Several states are grappling with how and whether gasoline should be taxed. In Indiana, House Democrats campaigned on a proposal to eliminate the state's sales tax on gasoline entirely, but this plan was cast aside because it was entirely too expensive to carry out. Instead, the House has passed a rather complicated bill this week that would remove the sales tax from gasoline only when the price rose to $2.25 a gallon or higher. This bill, which is certainly not efficiently targeted to those who might need help the most, is expected to cost the state $45 million a year and perhaps more in later years.

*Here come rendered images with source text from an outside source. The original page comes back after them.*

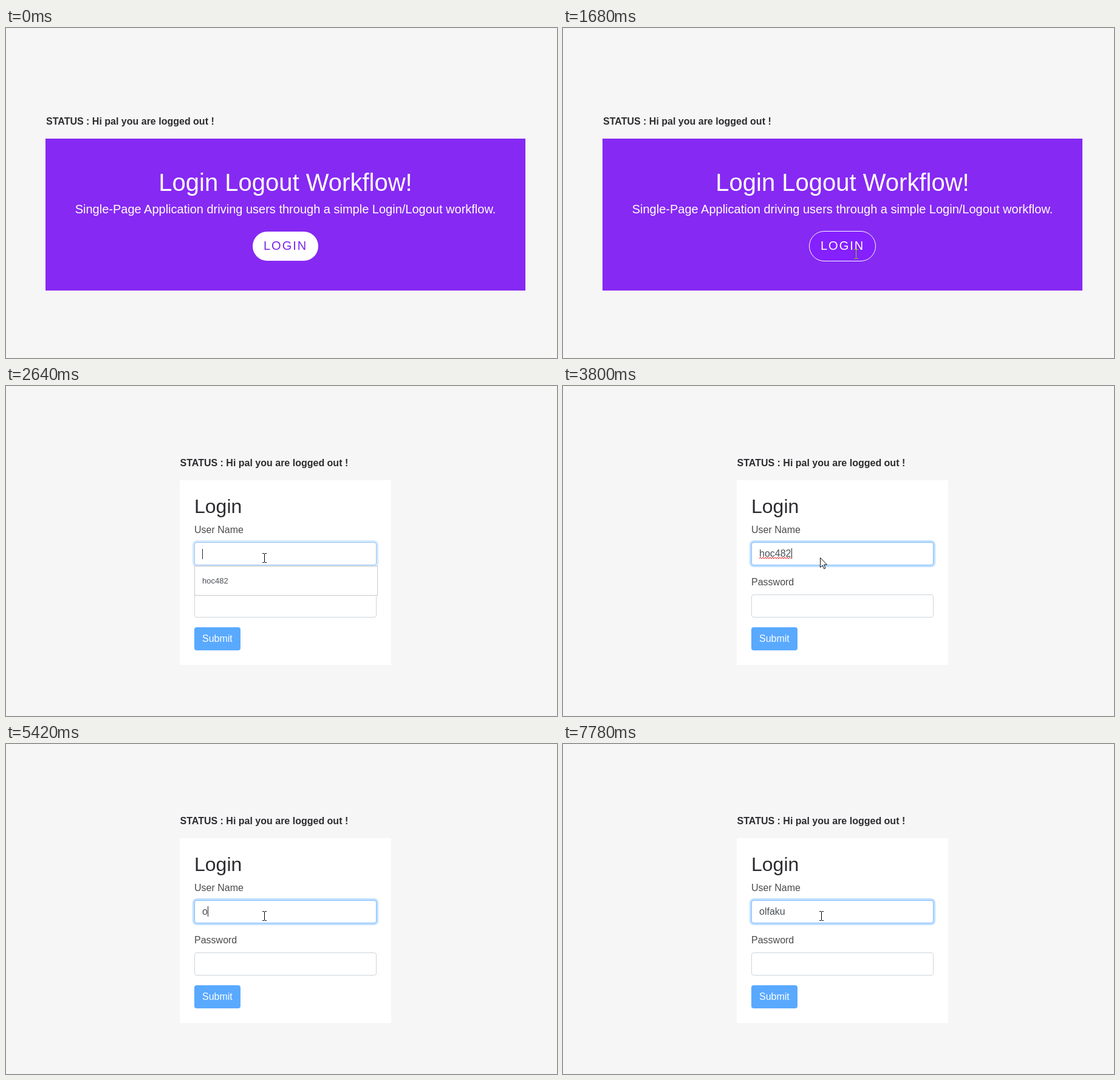
Animation of 907x543 px, one loop 8 s. Source, as an HTML page:

```html
<!DOCTYPE html>
<html lang="en">
<head>
<meta charset="utf-8">
<title>Login workflow</title>
<style>
  html, body { margin: 0; width: 100%; height: 100%; overflow: hidden; background: #f6f6f6; }
  svg { display: block; font: 16px "Liberation Sans", Arial, sans-serif; }
  text { white-space: pre; }
  .status { font-weight: bold; fill: #2c2c30; }
  .label { fill: #4a4a4d; }
  .value { fill: #495057; }
  .field { fill: #fff; stroke: #ced4da; }
  .center { text-anchor: middle; fill: #fff; }
  .button { font-size: 20px; letter-spacing: 2px; }
  #ibeam { fill: none; stroke: #fff; mix-blend-mode: difference; }
</style>
</head>
<body>
<svg width="907" height="543" viewBox="0 0 907 543">
  <rect width="907" height="543" fill="#f6f6f6"/>

  <g id="home">
    <text class="status" x="66" y="159">STATUS : Hi pal you are logged out !</text>
    <rect x="65" y="182" width="790" height="250" fill="#8629f3"/>
    <text class="center" x="460" y="268" font-size="40">Login Logout Workflow!</text>
    <text class="center" x="460" y="305" font-size="20">Single-Page Application driving users through a simple Login/Logout workflow.</text>
    <g class="button">
      <rect x="406" y="335" width="108" height="48" rx="24" fill="#fff"/>
      <text x="424" y="365" fill="#7a22ee">LOGIN</text>
      <g id="hover">
        <rect x="405.5" y="334.5" width="109" height="49" rx="24.5" fill="#8520ff" stroke="#fff"/>
        <text x="424" y="365" fill="#fff">LOGIN</text>
      </g>
    </g>
  </g>

  <g id="form">
    <rect id="panel" x="286" width="348" fill="#fff"/>
    <g id="upper">
      <text class="status" x="286.5" y="132">STATUS : Hi pal you are logged out !</text>
      <text x="310" y="209" font-size="32" fill="#2c2c30">Login</text>
      <text class="label" x="310" y="242">User Name</text>
      <rect class="field" x="310.5" y="257.5" width="299" height="37" rx="3.5"/>
      <g id="focus">
        <rect x="307" y="254" width="306" height="44" rx="7" fill="#bfdeff"/>
        <rect x="310.5" y="257.5" width="299" height="37" rx="3.5" fill="#fff" stroke="#80bdff"/>
      </g>
      <text id="value" class="value" x="323" y="281"></text>
      <path id="squiggle" fill="none" stroke="#f00"/>
      <rect id="caret" width="1" height="17" fill="#222"/>
      <g id="alert">
        <rect x="310.5" y="295.5" width="299" height="49" rx="3.5" fill="#f8d7da" stroke="#f5c6cb"/>
        <text x="331" y="325" fill="#5b2329">UserName is required.</text>
      </g>
    </g>
    <g id="lower">
      <text class="label" x="310" y="328">Password</text>
      <rect class="field" x="310.5" y="343.5" width="299" height="37" rx="3.5"/>
      <rect x="310" y="397" width="76" height="38" rx="4" fill="#59a9ff"/>
      <text x="323" y="421" fill="#fff">Submit</text>
    </g>
    <g id="popup">
      <rect id="option" x="310.5" y="296.5" width="301" height="48" stroke="#c8c8c8"/>
      <text class="value" x="323" y="325" font-size="13">hoc482</text>
    </g>
  </g>

  <path id="arrow" d="M.5 .5V16.5L4.2 13 6.7 18.8 9 17.8 6.5 12H11.5Z" fill="#fff" stroke="#111"/>
  <path id="ibeam" d="M-3-7.5h3M1-7.5h3M-3 7.5h3M1 7.5h3M.5-7v14"/>
</svg>

<script>
const LOOP = 8000, TEXT_X = 323;
const $ = id => document.getElementById(id);
const show = (id, on) => $(id).style.display = on ? '' : 'none';
const within = (t, ...spans) => spans.some(([a, b]) => t >= a && t < b);
const clamp = v => Math.max(0, Math.min(1, v));

const name = 'olfakudona';
const typed = [
  [0, ''], [3350, 'hoc482'], [3850, ''],
  ...[[5420, 1], [5490, 2], [5780, 3], [5860, 4], [6090, 5], [6270, 7], [6480, 8], [6610, 9],
    [6960, 10], [7120, 9], [7450, 8], [7610, 7], [7780, 6]].map(([t, n]) => [t, name.slice(0, n)])
];

// start, end, steps, from, to
const moves = [
  [170, 370, 4, [582, 468], [474, 390]],
  [520, 820, 6, [474, 390], [482, 372]],
  [2040, 2370, 7, [482, 372], [425, 283]]
];

function pointer(t) {
  if (t >= 3400 && t < 5420) return [423, 282];
  const [start, end, steps, from, to] = moves.findLast(m => t >= m[0]) || moves[0];
  const p = clamp(Math.floor((t - start) / (end - start) * (steps - 1) + 1e-6) / (steps - 1));
  return from.map((v, i) => Math.round(v + (to[i] - v) * p));
}

function drawForm(t) {
  const error = within(t, [3850, 5420]), shift = error ? 25 : 0;
  $('panel').setAttribute('y', 155 - shift);
  $('panel').setAttribute('height', 304 + 2 * shift);
  $('upper').setAttribute('transform', `translate(0 ${-shift})`);
  $('lower').setAttribute('transform', `translate(0 ${shift})`);
  show('alert', error);
  $('focus').style.opacity = clamp((t - 2540) / 150);

  const value = typed.findLast(s => t >= s[0])[1];
  $('value').textContent = value;
  const width = value ? $('value').getComputedTextLength() : 0;

  show('caret', within(t, [2540, 3050], [3350, 3850], [4400, 4930], [5420, 7450]));
  $('caret').setAttribute('x', Math.round(TEXT_X + width));
  $('caret').setAttribute('y', value ? 267 : 268);

  const waves = 'l2-2l2 2'.repeat(Math.round(width / 4));
  $('squiggle').setAttribute('d', `M${TEXT_X} 284${waves}`);
  show('squiggle', within(t, [3800, 3850], [7040, 7120]));

  show('popup', within(t, [2640, 3400]));
  $('option').setAttribute('fill', t >= 3350 ? '#e8e8e8' : '#fff');
}

function draw(now) {
  const t = now % LOOP, home = t < 1800;
  show('home', home);
  show('form', !home);
  if (home) $('hover').style.opacity = clamp((t - 620) / 200);
  else drawForm(t);

  const [x, y] = pointer(t);
  const arrow = within(t, [170, 700], [3400, 5420]);
  show('arrow', arrow);
  show('ibeam', t >= 170 && !arrow);
  for (const id of ['arrow', 'ibeam']) $(id).setAttribute('transform', `translate(${x} ${y})`);
  requestAnimationFrame(() => draw(performance.now() - begin));
}

const begin = performance.now();
draw(0);
</script>
</body>
</html>
```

Some environmentalists argue that the total cost of fuel consumption needs to be increased, not lessened, by government policy. But even states that attempt to move in that direction are not necessarily going about it in a rational or efficient manner. Oregon is in the midst of a pilot mileage tax program where cars are equipped with mileage readers and a tax is calculated based on miles driven. Governor Tim Pawlenty in Minnesota has included money to study a similar initiative in his budget. This proposal creates privacy concerns and does not seem particularly helpful from an environmental perspective. It would treat both gas-guzzling SUVs and fuel-efficient hybrids the same, so long as they drove the same number of miles.